Description of the task:
Count every line in the data below that includes "hashGradient", and give only the result.

--- Available records ---

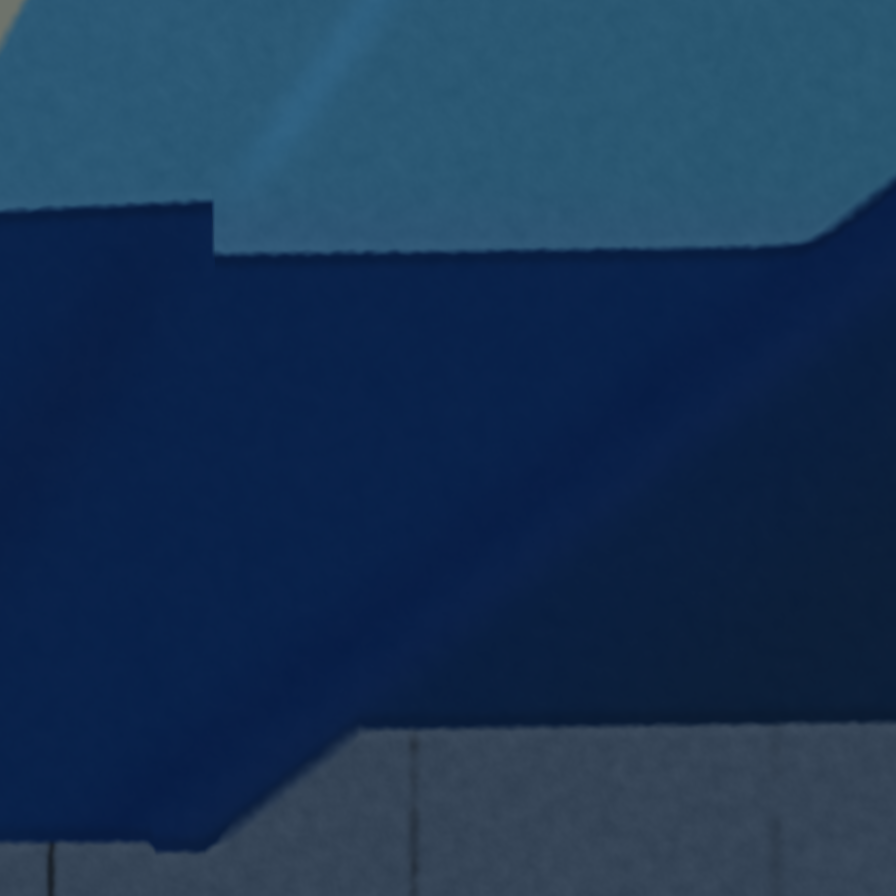
A WebGL 2 fragment shader for this background:

```glsl
#version 300 es
precision highp float;

uniform vec2 u_resolution;
out vec4 fragColor;

vec2 hashGradient(vec2 cell) {
    vec2 h = vec2(dot(cell, vec2(127.1, 311.7)), dot(cell, vec2(269.5, 183.3)));
    return fract(sin(h) * 43758.55) * 2.0 - 1.0;
}

float gradientNoise(vec2 p) {
    vec2 i = floor(p), f = fract(p);
    vec2 w = f * f * f * (f * (f * 6.0 - 15.0) + 10.0);
    float a = dot(hashGradient(i), f);
    float b = dot(hashGradient(i + vec2(1, 0)), f - vec2(1, 0));
    float c = dot(hashGradient(i + vec2(0, 1)), f - vec2(0, 1));
    float d = dot(hashGradient(i + vec2(1, 1)), f - vec2(1, 1));
    return mix(mix(a, b, w.x), mix(c, d, w.x), w.y);
}

float fbm(vec2 p) {
    float sum = 0.0, amplitude = 0.5;
    for (int i = 0; i < 3; i++) {
        sum += amplitude * gradientNoise(p);
        p = mat2(1.6, 1.2, -1.2, 1.6) * p + 7.3;
        amplitude *= 0.6;
    }
    return sum;
}

// Soft ridge around zero
float glow(float d, float width) {
    return exp(-d * d / (width * width));
}

float above(float d, float softness) {
    return smoothstep(-softness, softness, d);
}

void main() {
    vec2 uv = gl_FragCoord.xy / u_resolution;
    float grain = fbm(mat2(0.8, -0.6, 0.6, 0.8) * uv * vec2(48.0, 42.0));
    float mottle = fbm(uv * 9.0 + 3.0);
    vec2 p = uv + 0.003 * vec2(gradientNoise(uv * 80.0), gradientNoise(uv * 80.0 + 40.0));

    // Signed distance above the long diagonal crease
    float crease = (uv.y - 0.186 - 0.795 * (uv.x - 0.404)) / 1.277;

    // Dark blue cloth, dimmer below the crease and toward the corner
    vec3 shade = mix(vec3(0.040, 0.122, 0.250), vec3(0.047, 0.120, 0.222), above(-crease - 0.13, 0.13));
    vec3 cloth = mix(shade, vec3(0.036, 0.132, 0.292), above(crease - 0.025, 0.055));
    cloth += vec3(0.008, 0.003, 0.010) * glow(crease - 0.030, 0.025);
    cloth -= vec3(0.003, 0.014, 0.016) * glow(crease - 0.090, 0.040);
    float leftFold = (uv.y - 0.45 - 1.4 * uv.x) / 1.72;
    cloth -= vec3(0.0, 0.014, 0.022) * glow(leftFold, 0.06) * above(0.18 - uv.x, 0.1);
    cloth += 0.008 * mottle + 0.014 * grain;

    // Pale blue panel with a slanted sheen
    vec3 panel = mix(vec3(0.170, 0.350, 0.462), vec3(0.164, 0.344, 0.445), above(uv.x - 0.5, 0.5));
    float sheen = (uv.x - 0.28 - 0.70 * (uv.y - 0.80)) / 1.22;
    panel += vec3(0.018, 0.034, 0.052) * glow(sheen, 0.024) * above(uv.y - 0.80, 0.06);
    panel += vec3(0.012, -0.010, 0.002) * glow(uv.y - 0.73, 0.05);
    panel += 0.012 * mottle + 0.036 * grain;

    // Pale corner beyond the panel
    float corner = (uv.y - 0.948 - 1.82 * p.x) / 2.08;
    panel = mix(panel, vec3(0.43, 0.45, 0.42), above(corner, 0.008));

    // Stepped lower edge of the panel, blurring where it climbs
    float leftEdge = 0.764 + 0.05 * p.x;
    float climb = 0.724 + 0.80 * (p.x - 0.905);
    float base = 0.713 + 0.0122 * p.x;
    float rightEdge = 0.5 * (base + climb + sqrt((base - climb) * (base - climb) + 0.0003));
    float rightSide = above(uv.x - 0.238, 0.003);
    float climbBlur = 0.007 * above(uv.x - 0.92, 0.03);
    float leftMask = above(p.y - leftEdge, 0.005);
    float rightMask = above(p.y - rightEdge, 0.005 + climbBlur);
    float panelGap = mix(p.y - leftEdge, p.y - rightEdge, rightSide);
    cloth *= 1.0 - 0.16 * glow(panelGap + 0.007, 0.008);
    panel += 0.012 * glow(panelGap - 0.007, 0.006);
    vec3 color = mix(cloth, panel, mix(leftMask, rightMask, rightSide));

    // Grey wall with broken vertical seams
    vec3 wall = vec3(0.211, 0.270, 0.340) + 0.012 * mottle + 0.052 * grain;
    float seamFade = clamp(0.65 + 1.3 * gradientNoise(vec2(uv.x * 5.0, uv.y * 45.0)), 0.1, 1.2);
    wall *= 1.0 - 0.50 * glow(p.x - 0.057, 0.0045);
    wall *= 1.0 - 0.24 * seamFade * glow(p.x - 0.462, 0.006);
    wall *= 1.0 - 0.12 * seamFade * glow(p.x - 0.866, 0.008);

    // Hem of the cloth over the wall
    float slantedHem = min(0.188 + 0.795 * (p.x - 0.404), 0.180 + 0.014 * p.x);
    float hem = mix(0.060, max(0.049, slantedHem), above(p.x - 0.17, 0.006));
    float hemGap = hem - p.y;
    color *= 1.0 - 0.12 * glow(hemGap + 0.008, 0.010);
    wall += 0.012 * glow(hemGap - 0.007, 0.006);
    float slantBlur = 0.012 * above(p.x - 0.25, 0.015) * above(0.40 - p.x, 0.02);
    color = mix(color, wall, above(hemGap, 0.005 + slantBlur));

    fragColor = vec4(color, 1.0);
}
```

---

Task solution:
5